THE DATA:
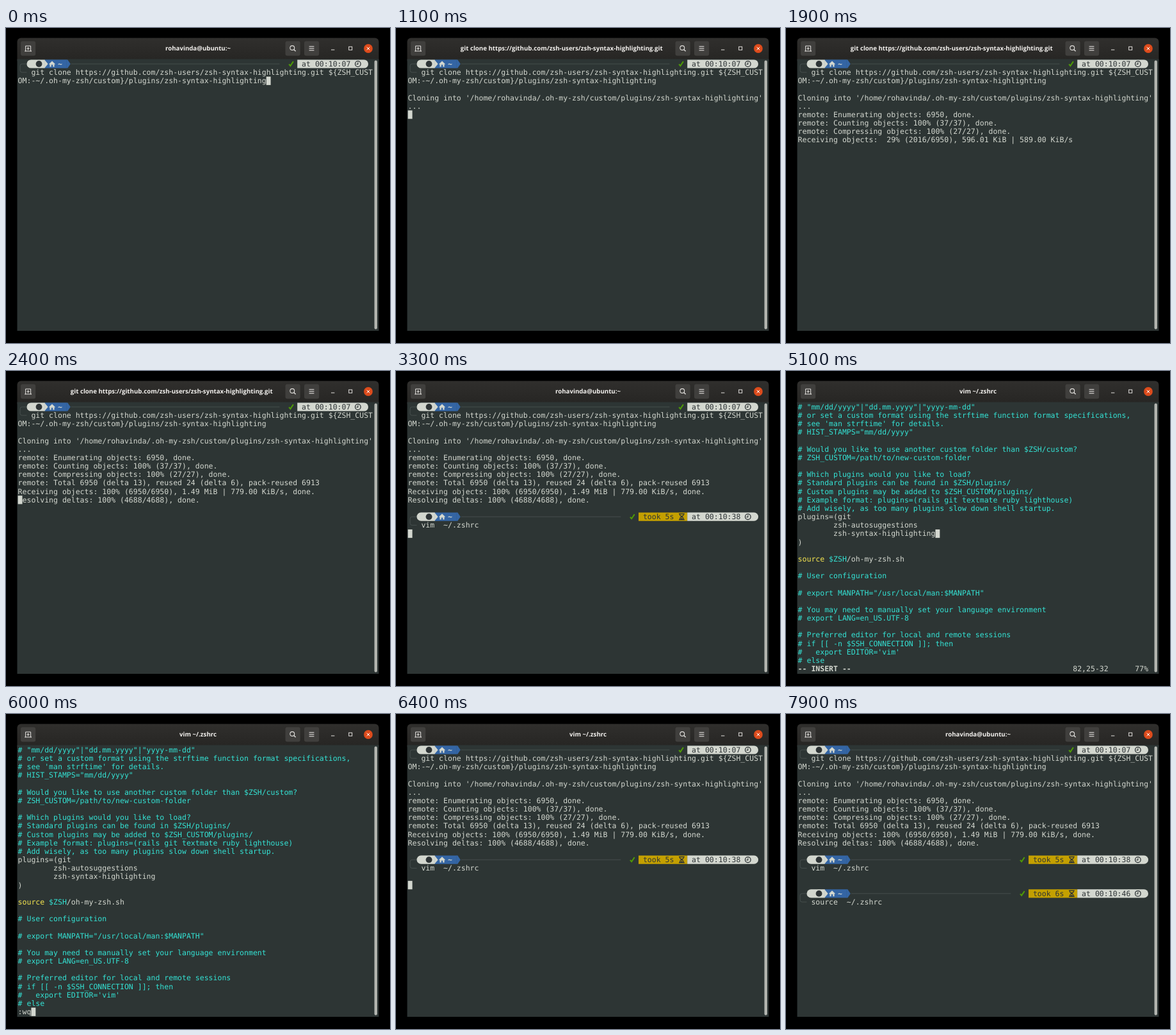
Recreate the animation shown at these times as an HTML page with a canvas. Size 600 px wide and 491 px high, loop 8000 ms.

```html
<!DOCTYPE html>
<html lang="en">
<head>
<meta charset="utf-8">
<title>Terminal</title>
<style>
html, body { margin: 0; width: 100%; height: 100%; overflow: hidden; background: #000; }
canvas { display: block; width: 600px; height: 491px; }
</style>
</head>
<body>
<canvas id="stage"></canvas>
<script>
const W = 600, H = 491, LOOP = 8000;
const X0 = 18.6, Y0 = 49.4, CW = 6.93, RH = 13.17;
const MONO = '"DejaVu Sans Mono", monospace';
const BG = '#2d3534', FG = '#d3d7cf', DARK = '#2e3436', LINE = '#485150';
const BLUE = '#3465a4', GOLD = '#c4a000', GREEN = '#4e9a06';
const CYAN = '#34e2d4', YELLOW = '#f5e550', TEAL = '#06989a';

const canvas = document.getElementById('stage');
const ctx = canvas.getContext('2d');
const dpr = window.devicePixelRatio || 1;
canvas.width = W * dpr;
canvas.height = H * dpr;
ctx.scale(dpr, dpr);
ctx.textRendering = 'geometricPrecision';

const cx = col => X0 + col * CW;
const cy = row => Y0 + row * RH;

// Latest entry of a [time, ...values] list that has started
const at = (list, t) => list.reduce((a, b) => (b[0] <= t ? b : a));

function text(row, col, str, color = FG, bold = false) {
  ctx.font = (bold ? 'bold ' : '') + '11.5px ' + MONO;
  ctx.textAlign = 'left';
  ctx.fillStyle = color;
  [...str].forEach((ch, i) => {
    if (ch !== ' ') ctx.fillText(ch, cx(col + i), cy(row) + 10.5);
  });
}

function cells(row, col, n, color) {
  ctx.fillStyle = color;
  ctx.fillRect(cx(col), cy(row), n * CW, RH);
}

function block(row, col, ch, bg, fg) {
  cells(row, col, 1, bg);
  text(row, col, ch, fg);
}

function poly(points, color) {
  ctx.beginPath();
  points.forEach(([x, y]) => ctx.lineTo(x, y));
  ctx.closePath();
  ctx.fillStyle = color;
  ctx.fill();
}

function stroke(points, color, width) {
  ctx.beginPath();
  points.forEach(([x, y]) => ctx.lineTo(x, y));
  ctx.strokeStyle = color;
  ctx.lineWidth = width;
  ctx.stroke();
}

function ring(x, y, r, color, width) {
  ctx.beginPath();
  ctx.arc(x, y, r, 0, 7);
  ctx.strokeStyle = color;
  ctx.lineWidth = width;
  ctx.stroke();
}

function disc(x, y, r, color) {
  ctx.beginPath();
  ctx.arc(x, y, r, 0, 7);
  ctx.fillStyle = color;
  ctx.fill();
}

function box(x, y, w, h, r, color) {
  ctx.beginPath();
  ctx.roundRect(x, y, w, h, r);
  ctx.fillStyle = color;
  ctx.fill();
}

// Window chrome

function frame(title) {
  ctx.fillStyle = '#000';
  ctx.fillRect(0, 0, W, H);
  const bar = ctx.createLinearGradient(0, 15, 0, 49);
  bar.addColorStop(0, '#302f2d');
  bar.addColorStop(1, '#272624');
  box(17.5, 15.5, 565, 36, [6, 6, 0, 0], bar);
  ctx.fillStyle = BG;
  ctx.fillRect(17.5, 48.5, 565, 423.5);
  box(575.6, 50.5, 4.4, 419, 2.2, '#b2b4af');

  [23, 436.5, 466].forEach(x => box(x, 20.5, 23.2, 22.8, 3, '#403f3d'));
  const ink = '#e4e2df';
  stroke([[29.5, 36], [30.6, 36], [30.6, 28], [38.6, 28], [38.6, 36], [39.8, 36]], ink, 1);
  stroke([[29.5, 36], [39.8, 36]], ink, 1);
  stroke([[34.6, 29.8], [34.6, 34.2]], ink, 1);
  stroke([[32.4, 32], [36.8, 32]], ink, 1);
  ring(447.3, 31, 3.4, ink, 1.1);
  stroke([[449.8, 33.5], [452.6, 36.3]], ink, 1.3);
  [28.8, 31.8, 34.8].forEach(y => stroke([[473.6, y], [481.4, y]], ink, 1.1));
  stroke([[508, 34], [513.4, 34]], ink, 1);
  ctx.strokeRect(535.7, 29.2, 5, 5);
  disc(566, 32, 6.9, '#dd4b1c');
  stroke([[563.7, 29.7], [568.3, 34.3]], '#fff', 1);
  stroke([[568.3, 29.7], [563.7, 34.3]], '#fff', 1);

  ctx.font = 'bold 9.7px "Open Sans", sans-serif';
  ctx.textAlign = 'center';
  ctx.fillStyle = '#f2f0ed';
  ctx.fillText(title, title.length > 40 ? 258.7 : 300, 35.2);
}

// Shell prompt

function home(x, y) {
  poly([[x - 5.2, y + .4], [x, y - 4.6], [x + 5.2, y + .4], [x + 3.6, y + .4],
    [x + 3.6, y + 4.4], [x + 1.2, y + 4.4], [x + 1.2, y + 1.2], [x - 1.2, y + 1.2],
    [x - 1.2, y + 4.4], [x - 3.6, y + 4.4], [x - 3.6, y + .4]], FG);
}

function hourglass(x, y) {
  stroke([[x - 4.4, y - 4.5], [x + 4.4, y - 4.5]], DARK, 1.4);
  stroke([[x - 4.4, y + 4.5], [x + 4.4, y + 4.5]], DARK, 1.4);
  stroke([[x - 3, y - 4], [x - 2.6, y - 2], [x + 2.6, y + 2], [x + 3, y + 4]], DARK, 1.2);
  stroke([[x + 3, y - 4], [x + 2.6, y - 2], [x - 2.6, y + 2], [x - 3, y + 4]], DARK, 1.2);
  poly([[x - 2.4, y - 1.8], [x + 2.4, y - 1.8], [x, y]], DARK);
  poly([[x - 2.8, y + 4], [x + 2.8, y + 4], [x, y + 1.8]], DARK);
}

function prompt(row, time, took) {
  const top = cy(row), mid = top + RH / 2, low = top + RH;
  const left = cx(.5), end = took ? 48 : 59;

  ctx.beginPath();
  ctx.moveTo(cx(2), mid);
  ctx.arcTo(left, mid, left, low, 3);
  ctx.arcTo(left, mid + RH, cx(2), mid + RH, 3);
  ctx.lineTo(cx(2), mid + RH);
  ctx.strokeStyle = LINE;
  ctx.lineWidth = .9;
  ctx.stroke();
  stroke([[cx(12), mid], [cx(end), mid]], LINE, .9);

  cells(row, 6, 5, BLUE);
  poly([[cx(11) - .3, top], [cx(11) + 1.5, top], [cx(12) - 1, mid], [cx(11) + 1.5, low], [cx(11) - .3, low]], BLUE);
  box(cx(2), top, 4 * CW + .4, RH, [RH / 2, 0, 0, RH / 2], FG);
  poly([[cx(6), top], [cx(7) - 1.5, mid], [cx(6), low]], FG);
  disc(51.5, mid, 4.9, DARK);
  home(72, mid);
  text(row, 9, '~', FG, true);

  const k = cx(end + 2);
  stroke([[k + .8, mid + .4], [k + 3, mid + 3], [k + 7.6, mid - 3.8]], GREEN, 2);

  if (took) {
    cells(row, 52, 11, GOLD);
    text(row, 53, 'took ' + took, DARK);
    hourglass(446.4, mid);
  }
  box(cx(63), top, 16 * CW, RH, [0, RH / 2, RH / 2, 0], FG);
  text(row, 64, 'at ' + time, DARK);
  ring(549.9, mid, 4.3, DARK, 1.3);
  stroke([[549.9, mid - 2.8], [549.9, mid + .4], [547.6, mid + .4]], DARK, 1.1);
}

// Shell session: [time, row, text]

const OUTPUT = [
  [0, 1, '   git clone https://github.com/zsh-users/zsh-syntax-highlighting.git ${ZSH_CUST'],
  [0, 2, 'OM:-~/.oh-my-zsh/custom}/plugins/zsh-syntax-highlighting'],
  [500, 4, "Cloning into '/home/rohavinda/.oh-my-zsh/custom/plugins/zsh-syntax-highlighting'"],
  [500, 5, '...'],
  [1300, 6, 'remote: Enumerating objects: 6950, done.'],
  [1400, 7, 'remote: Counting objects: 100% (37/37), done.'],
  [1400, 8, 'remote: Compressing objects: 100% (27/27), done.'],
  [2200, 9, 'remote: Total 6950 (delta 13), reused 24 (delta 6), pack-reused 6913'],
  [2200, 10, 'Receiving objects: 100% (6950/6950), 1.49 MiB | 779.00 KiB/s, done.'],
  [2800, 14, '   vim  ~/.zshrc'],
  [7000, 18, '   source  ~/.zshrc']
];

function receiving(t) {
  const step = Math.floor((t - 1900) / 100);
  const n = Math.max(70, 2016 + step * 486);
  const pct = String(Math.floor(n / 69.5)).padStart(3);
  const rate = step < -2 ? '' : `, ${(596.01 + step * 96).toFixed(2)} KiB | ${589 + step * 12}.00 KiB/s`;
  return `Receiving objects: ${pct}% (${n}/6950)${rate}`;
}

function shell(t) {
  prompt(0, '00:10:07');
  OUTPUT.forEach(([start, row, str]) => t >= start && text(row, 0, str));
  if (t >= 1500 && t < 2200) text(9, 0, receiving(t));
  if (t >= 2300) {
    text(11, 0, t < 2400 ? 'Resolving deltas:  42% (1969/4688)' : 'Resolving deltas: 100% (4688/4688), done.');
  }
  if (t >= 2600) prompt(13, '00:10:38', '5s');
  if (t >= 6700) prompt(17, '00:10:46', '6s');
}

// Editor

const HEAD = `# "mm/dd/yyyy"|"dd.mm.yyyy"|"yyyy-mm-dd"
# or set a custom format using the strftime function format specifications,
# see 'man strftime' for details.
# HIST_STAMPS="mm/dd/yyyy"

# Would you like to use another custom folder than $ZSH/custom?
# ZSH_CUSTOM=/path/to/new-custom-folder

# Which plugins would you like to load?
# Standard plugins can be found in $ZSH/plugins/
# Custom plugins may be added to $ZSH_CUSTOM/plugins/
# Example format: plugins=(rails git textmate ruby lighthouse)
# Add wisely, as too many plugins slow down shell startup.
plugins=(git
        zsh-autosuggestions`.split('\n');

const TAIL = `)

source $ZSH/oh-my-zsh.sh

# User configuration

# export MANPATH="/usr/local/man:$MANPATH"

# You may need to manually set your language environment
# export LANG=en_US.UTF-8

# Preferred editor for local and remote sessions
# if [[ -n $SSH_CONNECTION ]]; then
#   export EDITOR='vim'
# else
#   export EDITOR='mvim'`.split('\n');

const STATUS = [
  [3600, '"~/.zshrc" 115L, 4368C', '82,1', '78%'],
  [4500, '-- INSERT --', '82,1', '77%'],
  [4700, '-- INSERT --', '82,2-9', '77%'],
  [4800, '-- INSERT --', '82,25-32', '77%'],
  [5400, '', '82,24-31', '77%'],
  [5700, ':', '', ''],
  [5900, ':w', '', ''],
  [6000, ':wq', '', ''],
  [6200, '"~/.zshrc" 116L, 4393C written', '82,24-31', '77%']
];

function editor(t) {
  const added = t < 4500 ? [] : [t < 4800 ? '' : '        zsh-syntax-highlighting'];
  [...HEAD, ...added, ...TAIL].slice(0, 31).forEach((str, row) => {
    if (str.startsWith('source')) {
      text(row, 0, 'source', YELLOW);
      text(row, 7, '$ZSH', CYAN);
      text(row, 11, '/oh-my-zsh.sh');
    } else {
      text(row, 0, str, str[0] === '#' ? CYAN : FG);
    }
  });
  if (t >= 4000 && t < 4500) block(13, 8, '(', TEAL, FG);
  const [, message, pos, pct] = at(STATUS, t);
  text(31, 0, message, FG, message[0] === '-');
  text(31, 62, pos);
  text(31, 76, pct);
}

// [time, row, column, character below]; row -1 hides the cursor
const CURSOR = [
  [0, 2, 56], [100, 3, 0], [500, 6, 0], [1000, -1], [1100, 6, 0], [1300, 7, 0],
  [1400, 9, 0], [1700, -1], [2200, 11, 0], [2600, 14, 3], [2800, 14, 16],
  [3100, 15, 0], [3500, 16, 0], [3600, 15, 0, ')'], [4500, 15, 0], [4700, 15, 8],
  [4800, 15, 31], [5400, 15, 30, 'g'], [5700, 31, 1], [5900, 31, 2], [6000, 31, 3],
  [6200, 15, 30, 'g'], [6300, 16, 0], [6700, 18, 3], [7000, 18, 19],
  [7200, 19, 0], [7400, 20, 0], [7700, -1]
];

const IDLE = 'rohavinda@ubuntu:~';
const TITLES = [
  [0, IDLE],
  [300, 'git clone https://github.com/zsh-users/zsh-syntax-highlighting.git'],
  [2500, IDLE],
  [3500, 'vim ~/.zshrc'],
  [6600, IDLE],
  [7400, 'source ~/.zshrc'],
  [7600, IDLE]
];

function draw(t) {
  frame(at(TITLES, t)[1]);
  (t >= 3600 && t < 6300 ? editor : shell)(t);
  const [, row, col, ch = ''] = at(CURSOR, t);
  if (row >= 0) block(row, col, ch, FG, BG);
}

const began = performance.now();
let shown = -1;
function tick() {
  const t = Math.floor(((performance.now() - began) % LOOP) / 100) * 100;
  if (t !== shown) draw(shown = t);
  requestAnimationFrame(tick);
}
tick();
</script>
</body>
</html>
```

WHAT YOU HAVE TO DO:
Output the number of lines above holding the word "plugins", and nothing besides it.

ANSWER:
8